Various drinks claim to energize, rejuvenate, relax and even quench thirst.
The message on the label of “vitaminated” Lettuce Tea is different. It touts the beverage’s nutritional benefits and promises “a unique cruciferous vegetable tea product experience.”
Eddy Antoine, 64, is president of Complex Beverage, and Lettuce Tea is his entry into the competitive beverage marketplace, an industry that generates $500 billion annually in global sales, according to analysis by First Research, a company that provides business-related information.
The idea of drinking tea derived from lettuce is unusual, Antoine said, and that’s a good thing.
“If you want to succeed in the beverage industry, you have to be unique,” he said. “You can’t succeed as a ‘me, too.’ You have to ask what your product has that others don’t.”

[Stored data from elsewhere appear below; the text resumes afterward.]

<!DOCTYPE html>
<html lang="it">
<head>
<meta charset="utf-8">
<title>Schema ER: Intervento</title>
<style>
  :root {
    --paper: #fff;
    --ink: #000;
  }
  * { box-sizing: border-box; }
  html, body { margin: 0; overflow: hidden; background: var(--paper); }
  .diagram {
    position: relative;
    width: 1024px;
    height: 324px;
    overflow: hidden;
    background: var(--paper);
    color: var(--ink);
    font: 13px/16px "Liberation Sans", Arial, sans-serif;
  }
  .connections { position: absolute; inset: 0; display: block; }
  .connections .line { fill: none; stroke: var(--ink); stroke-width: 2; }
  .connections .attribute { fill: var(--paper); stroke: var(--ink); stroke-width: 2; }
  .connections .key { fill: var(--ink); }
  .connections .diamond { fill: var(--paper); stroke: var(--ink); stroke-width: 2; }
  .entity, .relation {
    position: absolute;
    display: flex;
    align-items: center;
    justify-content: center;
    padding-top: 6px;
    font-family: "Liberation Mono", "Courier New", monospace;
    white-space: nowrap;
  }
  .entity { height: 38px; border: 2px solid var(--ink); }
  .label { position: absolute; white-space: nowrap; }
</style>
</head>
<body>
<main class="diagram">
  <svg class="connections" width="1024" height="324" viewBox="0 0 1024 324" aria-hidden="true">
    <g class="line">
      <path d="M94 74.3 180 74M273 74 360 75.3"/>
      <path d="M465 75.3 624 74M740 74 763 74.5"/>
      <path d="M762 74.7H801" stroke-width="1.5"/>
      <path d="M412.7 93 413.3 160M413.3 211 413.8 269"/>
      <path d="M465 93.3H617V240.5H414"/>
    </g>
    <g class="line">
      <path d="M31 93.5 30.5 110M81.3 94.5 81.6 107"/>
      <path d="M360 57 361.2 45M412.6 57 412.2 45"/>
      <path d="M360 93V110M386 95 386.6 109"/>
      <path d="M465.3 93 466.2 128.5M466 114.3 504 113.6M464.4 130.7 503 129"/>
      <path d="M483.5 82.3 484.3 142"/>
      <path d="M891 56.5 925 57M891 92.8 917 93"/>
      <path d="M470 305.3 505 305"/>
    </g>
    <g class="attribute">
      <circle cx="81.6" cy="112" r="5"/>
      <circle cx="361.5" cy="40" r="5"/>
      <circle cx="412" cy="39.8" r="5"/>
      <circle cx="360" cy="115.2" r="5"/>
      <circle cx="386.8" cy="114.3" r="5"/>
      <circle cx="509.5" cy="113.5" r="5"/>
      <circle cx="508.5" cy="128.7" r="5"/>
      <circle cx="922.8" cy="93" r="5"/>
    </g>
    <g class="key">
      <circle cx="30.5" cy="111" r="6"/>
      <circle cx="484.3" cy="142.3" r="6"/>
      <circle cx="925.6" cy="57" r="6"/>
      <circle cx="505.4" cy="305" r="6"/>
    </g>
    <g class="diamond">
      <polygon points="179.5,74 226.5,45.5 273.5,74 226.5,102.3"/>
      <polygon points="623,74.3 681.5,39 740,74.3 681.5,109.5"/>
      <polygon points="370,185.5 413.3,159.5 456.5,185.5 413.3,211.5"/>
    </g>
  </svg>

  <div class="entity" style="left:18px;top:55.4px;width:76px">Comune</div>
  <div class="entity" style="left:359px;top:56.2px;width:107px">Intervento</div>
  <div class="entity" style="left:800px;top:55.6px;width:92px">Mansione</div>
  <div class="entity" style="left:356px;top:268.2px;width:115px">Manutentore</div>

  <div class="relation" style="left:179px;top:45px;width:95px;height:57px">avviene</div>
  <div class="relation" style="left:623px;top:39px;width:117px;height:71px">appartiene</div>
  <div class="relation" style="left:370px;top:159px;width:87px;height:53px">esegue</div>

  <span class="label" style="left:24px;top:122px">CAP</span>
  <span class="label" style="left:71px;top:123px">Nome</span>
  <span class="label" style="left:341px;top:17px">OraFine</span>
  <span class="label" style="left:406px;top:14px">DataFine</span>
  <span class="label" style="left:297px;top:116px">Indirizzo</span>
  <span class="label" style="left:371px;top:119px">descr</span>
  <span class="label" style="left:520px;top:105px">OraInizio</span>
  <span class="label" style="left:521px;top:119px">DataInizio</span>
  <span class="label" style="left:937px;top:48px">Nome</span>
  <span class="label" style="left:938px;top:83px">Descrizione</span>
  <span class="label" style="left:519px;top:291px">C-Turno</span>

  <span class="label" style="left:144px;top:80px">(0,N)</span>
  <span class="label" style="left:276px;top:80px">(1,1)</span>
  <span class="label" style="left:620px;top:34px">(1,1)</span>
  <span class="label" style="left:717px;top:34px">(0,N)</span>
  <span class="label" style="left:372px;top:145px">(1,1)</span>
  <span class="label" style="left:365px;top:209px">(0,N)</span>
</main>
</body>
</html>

Antoine says it took four years to fully develop his concept of Lettuce Tea, and large-scale production of the drink is commencing at Tampa Bay CoPack, a bottler in Dade City.
The next step for Antoine is getting his tea into stores. He said he has a deal with a health food chain in California and is looking for distributors.
“I’m selling pallets of product,” he said. “I don’t go to every gasoline station.”
Lettuce Tea marks Antoine’s entrepreneurial debut after a 30-year corporate career in retail product development. When he moved to Tampa 10 years ago he planned to retire, but his effort to find something interesting to do turned into a one-person endeavor to bring the world something new to drink.
The difference in bringing a product to the market as an employee of a large company and as an entrepreneur has become apparent to Antoine.
“They have cash, marketing, scientists and a lot of resources,” he said. “They ask you to do something, and you do it.
“If you’re working for yourself, you have to do everything.”
Creating Lettuce Tea involved market research as well as kitchen sense, and Antoine’s vision has evolved.
His original approach was to find a place in the growing Hispanic market, building on cultural traditions of brewing tealike drinks from fruit, vegetables, herbs and seeds. But Antoine found coming up with a taste with appeal across the varied palates of Latin America to be a tough challenge.
That revelation led him to position Lettuce Tea as an alternative to drinks commonly found in health food and convenience stores.
Lettuce Tea will be available in 16-ounce bottles and sell for $1.69 to $1.99. There are four flavors: exotic apricot, mango, strawberry and pomegranate.